Zac Sexton, who is a detention deputy with the Johnson County Sheriff’s Office, has had a varied career crossing multiple industries from retail sales and construction to agriculture and the oil and gas industry. He says those opportunities have given him a broad understanding of the community he calls home and the diverse people who live here.
“My vast work experience in a whole bunch of things has made me super mindful of the various perspectives we have as a community,” Sexton said. “I am going to try my best and make sure everyone is heard and that we get the best information from a variety of groups in order to come up with great solutions to our problems.”
If elected, Sexton said, he will get up to speed on ongoing projects like the Buffalo Tech Park and street renovations.

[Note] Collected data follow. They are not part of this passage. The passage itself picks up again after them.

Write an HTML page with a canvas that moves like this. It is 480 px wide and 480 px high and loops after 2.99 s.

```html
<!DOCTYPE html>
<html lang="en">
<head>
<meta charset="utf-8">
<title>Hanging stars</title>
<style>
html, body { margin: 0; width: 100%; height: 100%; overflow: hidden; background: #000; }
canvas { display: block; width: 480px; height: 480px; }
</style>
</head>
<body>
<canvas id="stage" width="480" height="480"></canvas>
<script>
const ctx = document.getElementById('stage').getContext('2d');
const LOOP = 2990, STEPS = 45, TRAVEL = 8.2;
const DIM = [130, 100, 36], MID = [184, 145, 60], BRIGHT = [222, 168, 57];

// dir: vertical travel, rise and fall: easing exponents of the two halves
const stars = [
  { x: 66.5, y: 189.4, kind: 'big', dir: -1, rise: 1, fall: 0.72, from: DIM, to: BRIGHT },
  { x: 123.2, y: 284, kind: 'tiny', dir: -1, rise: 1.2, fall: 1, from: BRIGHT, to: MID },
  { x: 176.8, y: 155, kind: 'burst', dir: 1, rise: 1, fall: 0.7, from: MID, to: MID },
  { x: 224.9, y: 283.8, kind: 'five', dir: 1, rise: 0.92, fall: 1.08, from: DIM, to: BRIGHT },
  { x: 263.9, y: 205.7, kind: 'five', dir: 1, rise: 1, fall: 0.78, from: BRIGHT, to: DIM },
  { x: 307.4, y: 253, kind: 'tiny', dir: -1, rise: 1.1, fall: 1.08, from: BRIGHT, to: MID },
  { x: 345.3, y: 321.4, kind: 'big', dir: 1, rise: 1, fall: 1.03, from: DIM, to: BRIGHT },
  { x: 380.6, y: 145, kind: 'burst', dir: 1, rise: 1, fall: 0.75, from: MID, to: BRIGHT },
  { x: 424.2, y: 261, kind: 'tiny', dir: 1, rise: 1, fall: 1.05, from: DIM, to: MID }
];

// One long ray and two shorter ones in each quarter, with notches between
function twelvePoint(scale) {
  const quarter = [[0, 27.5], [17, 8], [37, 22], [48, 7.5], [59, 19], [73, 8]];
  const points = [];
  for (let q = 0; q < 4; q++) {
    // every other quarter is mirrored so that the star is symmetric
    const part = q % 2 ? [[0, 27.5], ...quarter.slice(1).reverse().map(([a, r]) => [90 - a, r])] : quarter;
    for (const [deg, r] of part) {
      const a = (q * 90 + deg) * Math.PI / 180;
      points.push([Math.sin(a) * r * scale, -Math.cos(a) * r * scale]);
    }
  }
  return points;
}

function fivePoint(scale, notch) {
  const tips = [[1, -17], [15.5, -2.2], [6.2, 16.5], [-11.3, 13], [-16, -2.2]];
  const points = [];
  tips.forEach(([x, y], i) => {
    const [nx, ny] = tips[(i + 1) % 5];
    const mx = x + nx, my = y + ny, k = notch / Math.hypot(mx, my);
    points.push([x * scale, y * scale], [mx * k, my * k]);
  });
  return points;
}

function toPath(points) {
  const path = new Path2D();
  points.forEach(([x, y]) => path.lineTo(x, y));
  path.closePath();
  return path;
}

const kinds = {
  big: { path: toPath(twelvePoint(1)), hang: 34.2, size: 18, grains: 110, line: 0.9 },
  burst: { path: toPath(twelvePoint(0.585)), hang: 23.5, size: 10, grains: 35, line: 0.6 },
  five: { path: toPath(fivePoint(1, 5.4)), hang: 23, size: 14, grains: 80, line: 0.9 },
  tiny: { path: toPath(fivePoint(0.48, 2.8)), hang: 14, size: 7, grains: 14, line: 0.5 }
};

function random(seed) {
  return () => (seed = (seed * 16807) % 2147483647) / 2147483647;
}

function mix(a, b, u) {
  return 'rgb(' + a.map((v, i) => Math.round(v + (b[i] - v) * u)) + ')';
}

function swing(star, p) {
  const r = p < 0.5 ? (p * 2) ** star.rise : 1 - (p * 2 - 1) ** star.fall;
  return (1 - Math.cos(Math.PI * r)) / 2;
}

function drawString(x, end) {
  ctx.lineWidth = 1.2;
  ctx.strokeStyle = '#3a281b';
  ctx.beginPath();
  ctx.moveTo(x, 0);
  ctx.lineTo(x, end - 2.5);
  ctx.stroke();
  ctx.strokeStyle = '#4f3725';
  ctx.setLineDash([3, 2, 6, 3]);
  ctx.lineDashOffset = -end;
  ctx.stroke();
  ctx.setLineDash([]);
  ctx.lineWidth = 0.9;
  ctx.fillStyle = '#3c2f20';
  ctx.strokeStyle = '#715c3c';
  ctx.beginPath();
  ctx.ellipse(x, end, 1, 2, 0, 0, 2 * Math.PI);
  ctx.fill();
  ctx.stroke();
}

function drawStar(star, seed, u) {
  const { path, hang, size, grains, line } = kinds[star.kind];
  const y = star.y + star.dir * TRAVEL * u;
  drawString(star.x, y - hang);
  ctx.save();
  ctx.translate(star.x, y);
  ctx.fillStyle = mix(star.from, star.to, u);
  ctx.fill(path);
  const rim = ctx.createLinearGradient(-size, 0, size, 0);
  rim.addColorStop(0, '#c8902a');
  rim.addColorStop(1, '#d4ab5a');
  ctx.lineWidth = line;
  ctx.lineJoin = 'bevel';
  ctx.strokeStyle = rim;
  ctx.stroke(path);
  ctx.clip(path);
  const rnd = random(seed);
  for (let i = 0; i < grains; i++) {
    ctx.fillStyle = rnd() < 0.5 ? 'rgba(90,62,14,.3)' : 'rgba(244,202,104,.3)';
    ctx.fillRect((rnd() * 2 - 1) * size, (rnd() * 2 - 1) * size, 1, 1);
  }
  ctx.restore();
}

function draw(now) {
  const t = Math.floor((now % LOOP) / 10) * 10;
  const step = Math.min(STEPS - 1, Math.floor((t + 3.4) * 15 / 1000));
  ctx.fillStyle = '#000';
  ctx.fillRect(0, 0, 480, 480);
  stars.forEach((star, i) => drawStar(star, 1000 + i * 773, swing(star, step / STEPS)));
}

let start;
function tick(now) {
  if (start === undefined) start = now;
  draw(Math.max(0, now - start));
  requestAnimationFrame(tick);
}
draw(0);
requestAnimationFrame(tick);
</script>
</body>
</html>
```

He also wants to find ways to make Buffalo safer for people with disabilities.
“My wife recently became blind after having issues with a brain surgery, and that put us both into a world that we weren’t really familiar with,” Sexton said. “Making Buffalo a friendly community to people with disabilities is definitely near and dear to my heart.”
Sexton said he was also interested in helping the city find ways to help former inmates become productive members of the community.
“I want to help people get their feet back under them, and be productive members of society,” Sexton said. “I don’t want the city of Buffalo to forget people have tough times and need some help.”